→ **INFORMATION GIVEN**
....

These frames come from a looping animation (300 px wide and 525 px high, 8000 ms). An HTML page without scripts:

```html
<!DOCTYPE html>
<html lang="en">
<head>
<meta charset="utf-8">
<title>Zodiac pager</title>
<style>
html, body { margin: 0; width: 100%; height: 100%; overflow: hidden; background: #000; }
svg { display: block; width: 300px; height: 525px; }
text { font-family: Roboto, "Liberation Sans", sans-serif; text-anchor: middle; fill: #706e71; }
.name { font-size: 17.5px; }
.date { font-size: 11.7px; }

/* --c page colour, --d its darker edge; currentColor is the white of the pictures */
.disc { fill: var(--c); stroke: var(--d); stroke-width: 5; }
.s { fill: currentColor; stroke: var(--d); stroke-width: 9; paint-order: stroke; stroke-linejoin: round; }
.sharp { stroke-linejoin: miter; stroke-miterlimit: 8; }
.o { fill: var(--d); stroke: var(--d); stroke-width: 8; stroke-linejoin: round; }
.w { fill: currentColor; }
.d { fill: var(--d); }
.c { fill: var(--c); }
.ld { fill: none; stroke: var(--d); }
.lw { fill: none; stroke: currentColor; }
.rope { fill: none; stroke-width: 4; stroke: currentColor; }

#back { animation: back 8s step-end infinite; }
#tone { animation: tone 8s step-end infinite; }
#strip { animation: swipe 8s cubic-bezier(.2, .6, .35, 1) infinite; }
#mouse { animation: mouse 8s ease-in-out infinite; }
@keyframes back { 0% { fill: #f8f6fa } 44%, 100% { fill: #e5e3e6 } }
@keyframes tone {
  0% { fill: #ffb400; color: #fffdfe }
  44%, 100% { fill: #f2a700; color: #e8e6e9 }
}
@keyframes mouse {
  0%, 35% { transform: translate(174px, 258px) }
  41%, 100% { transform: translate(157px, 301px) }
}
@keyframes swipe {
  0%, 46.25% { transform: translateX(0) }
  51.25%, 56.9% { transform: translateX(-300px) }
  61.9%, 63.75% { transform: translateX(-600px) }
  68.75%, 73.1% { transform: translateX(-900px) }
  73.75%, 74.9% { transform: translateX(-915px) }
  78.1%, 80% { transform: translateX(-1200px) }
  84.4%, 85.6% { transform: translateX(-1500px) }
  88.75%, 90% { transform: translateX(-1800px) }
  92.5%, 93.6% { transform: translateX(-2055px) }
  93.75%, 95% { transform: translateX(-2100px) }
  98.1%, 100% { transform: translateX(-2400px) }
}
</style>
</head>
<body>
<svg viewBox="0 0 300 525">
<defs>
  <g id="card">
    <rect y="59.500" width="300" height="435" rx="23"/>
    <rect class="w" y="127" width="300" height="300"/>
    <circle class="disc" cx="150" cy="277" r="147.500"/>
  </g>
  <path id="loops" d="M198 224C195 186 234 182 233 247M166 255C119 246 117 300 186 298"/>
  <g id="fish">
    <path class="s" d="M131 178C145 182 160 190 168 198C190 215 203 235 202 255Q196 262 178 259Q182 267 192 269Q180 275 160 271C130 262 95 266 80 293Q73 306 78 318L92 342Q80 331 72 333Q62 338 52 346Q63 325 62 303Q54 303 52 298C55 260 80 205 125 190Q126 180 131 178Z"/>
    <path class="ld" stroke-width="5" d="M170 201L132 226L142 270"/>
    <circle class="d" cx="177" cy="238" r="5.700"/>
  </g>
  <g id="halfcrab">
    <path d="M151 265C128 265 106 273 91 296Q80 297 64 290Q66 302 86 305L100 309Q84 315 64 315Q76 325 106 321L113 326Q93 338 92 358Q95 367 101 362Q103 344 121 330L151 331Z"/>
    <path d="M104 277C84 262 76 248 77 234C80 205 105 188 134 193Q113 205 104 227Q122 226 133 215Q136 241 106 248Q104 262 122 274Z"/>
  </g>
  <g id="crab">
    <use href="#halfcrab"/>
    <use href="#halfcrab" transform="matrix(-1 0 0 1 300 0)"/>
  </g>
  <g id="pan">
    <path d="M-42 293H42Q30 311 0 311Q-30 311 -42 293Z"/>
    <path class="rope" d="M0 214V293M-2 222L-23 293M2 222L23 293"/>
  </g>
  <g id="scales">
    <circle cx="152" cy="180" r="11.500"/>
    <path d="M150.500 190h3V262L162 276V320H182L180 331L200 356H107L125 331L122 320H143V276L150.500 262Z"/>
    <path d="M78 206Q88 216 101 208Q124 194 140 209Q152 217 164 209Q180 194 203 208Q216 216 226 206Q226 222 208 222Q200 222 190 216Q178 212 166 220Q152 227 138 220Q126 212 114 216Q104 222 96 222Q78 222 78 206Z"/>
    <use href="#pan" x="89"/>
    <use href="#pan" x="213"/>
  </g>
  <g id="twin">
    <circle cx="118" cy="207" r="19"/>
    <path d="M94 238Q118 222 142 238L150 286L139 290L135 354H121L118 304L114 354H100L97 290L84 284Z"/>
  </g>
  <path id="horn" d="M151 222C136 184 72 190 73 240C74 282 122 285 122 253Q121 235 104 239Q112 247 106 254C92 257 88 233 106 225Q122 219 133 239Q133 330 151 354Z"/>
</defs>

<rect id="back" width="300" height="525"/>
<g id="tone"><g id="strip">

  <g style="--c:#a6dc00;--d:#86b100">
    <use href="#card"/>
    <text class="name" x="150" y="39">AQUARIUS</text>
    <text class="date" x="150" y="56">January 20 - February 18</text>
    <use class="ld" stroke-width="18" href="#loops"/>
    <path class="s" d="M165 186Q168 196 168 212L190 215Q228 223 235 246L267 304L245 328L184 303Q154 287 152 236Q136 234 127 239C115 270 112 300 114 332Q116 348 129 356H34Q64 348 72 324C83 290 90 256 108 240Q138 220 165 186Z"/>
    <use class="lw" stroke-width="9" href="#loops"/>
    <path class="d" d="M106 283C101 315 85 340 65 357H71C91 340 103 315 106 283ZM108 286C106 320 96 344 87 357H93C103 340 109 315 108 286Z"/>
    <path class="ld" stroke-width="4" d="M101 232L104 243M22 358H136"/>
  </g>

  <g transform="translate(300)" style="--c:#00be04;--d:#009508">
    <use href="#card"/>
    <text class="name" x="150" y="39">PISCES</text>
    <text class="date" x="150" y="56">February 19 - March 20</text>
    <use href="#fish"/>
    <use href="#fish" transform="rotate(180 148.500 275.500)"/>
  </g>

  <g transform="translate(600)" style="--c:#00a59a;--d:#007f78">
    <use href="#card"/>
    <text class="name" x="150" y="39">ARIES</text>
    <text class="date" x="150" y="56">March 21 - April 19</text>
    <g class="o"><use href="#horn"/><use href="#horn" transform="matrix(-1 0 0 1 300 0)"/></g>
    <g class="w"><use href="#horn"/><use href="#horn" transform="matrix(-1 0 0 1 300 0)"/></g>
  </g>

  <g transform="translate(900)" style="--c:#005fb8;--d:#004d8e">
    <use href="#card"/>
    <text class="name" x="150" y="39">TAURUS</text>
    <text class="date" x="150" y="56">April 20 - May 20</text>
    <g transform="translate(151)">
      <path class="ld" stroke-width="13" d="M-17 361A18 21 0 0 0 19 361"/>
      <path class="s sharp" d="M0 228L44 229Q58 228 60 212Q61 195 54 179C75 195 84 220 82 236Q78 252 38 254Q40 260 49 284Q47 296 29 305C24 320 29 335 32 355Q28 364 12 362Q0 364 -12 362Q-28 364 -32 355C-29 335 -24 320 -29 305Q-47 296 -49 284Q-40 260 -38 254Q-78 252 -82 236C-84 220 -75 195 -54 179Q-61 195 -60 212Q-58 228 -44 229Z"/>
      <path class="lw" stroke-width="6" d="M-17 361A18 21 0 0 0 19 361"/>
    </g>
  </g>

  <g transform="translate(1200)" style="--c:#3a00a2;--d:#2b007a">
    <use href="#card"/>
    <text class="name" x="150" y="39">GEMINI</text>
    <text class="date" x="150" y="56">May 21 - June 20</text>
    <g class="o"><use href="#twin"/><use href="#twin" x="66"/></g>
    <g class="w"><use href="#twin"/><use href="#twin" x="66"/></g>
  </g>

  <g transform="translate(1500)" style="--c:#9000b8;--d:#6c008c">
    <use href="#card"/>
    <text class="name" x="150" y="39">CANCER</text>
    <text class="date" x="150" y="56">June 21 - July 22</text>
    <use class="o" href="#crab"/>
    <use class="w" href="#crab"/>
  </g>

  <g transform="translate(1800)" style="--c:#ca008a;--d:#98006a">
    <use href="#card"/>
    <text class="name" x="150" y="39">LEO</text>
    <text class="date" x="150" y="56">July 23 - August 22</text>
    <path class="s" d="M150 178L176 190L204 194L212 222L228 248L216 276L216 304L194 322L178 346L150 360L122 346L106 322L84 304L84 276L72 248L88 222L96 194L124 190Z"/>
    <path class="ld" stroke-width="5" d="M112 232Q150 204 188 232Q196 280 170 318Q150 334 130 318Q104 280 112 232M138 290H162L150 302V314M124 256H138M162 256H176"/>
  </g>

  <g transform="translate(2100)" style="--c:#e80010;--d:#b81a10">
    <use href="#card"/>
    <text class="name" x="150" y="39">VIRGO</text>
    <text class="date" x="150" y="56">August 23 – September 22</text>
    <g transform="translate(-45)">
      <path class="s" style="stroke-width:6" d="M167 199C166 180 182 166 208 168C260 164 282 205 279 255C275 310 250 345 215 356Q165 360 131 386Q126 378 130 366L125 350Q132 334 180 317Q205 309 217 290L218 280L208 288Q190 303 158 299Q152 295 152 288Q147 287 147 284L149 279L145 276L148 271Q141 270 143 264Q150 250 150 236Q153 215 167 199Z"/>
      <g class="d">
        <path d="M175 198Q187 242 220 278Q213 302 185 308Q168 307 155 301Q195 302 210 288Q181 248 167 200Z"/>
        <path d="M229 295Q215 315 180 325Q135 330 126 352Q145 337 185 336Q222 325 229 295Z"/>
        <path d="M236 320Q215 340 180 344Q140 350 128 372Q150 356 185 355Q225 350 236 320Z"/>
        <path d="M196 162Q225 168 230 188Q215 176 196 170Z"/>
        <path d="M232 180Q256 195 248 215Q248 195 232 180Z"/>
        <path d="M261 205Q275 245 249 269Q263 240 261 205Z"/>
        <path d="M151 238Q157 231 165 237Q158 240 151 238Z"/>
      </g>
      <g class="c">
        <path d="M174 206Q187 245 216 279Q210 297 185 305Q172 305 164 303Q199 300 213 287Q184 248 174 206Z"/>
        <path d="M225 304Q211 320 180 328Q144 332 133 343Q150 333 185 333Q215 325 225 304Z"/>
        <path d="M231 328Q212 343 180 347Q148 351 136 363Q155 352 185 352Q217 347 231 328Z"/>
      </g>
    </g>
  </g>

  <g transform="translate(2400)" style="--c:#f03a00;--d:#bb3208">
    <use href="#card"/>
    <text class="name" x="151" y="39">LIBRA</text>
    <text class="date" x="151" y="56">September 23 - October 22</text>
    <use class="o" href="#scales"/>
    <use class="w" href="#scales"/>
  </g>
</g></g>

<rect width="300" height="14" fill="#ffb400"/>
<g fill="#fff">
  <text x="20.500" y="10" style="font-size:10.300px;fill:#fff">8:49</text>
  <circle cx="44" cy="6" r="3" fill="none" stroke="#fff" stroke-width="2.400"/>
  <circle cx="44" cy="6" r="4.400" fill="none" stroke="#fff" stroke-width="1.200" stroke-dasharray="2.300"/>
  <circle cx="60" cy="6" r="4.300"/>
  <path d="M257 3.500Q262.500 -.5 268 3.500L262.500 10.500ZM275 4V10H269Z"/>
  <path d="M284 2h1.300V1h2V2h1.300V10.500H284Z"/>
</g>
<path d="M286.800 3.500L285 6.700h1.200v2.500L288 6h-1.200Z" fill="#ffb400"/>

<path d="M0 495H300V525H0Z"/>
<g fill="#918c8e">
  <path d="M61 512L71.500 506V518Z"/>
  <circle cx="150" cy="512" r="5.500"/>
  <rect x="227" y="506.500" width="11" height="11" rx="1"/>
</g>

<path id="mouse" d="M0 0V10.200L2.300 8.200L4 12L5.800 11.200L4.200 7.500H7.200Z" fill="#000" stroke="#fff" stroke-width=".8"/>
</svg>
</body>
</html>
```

....

→ **EXERCISE DESCRIPTION**
Exactly one number is the expected answer: the count of lines in the entries where the word "keyframes" is found.

→ **SOLUTION FOR THIS TASK**
4